━━ Data to examine

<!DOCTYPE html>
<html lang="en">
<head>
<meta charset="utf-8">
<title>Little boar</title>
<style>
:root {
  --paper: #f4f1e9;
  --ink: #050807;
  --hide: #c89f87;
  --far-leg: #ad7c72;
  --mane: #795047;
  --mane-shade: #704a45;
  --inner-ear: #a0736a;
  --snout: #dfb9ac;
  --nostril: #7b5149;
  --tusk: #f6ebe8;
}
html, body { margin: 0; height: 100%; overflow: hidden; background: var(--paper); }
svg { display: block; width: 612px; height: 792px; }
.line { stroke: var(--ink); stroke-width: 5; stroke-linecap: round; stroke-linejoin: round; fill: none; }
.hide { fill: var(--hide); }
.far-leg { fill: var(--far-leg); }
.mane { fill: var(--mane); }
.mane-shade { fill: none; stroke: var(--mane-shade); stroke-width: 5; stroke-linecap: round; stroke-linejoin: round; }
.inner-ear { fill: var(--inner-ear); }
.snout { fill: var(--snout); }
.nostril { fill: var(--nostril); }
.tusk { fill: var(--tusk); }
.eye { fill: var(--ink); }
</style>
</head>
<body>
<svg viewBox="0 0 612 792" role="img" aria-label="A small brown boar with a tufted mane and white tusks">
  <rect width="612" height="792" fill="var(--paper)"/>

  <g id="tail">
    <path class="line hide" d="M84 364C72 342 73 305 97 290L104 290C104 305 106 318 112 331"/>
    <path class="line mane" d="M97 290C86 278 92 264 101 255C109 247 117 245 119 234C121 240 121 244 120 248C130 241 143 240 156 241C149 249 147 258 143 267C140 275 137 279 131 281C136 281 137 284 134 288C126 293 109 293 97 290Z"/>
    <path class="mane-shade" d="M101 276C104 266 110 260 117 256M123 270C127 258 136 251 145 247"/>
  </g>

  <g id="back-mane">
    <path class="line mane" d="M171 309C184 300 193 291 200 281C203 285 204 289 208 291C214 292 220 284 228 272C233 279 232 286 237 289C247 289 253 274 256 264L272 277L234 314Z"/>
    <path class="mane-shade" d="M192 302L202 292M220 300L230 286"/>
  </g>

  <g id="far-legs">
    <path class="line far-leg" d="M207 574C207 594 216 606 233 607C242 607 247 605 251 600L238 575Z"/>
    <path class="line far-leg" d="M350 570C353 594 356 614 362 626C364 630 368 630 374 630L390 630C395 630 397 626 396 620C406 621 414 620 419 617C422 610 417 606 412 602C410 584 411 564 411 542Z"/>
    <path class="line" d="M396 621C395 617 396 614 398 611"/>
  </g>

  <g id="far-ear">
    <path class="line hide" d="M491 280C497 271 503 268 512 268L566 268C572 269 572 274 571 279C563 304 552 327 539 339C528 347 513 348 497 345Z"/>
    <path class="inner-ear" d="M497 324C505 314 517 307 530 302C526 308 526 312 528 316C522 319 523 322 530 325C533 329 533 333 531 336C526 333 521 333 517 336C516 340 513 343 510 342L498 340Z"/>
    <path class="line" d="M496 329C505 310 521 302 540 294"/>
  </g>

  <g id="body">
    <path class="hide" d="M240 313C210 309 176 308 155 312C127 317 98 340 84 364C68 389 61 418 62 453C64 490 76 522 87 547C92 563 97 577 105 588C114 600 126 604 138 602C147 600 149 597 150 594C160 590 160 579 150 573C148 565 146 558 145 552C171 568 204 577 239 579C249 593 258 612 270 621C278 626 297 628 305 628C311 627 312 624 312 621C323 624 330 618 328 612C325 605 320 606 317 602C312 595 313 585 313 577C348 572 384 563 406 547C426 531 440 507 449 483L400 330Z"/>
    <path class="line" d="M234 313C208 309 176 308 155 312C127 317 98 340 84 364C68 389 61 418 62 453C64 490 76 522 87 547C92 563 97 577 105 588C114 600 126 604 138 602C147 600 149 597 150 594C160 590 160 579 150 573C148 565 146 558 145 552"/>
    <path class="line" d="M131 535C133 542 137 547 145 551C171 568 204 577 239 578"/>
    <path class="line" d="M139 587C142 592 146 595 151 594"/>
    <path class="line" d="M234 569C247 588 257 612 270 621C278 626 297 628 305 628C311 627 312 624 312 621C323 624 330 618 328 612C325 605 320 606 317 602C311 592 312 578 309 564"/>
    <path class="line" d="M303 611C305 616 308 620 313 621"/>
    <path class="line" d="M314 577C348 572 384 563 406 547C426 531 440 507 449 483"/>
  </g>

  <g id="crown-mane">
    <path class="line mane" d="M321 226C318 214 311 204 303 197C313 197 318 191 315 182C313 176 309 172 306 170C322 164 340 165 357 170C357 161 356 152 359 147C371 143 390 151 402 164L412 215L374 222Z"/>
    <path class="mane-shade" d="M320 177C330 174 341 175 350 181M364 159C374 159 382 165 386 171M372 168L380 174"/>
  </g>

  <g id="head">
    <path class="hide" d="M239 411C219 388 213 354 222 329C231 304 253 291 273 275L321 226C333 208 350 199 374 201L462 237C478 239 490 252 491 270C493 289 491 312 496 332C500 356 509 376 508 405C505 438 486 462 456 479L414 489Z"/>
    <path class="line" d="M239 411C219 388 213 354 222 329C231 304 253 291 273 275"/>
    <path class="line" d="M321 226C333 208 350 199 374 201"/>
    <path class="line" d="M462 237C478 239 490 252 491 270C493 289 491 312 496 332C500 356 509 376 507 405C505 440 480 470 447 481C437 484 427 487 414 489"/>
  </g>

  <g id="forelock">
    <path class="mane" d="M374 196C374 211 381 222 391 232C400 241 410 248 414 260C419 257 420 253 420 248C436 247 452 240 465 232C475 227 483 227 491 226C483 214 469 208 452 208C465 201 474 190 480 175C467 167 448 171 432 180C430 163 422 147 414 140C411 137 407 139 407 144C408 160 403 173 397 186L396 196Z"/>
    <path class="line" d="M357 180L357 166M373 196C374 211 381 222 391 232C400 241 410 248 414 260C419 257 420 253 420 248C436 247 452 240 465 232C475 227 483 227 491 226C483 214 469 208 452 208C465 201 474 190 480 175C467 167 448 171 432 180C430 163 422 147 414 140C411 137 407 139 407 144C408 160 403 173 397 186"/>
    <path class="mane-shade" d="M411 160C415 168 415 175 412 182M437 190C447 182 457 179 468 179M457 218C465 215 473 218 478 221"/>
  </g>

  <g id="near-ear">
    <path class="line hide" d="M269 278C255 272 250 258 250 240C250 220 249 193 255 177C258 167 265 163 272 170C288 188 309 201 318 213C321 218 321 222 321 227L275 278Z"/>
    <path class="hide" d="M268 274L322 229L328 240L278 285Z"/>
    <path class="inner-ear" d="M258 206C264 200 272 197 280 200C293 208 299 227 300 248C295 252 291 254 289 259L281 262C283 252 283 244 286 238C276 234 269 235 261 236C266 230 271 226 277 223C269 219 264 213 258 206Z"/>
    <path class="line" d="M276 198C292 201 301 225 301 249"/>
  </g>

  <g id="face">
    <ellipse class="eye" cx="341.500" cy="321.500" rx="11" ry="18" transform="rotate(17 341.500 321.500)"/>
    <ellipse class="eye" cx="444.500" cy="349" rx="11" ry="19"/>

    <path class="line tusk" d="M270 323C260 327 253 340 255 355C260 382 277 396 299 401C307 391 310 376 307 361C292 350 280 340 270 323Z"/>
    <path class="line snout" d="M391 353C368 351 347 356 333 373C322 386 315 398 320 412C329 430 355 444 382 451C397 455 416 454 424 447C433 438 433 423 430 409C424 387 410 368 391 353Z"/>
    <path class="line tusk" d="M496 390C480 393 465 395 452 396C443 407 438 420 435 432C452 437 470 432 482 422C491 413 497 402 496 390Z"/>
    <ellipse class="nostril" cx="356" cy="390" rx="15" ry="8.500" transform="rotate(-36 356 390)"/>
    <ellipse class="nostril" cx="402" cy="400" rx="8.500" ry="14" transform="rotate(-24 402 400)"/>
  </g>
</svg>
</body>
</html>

━━━━

Description of the task — Scan the material above. Copy each line that holds the word "html".

Expected output —
<!DOCTYPE html>
<html lang="en">
html, body { margin: 0; height: 100%; overflow: hidden; background: var(--paper); }
</html>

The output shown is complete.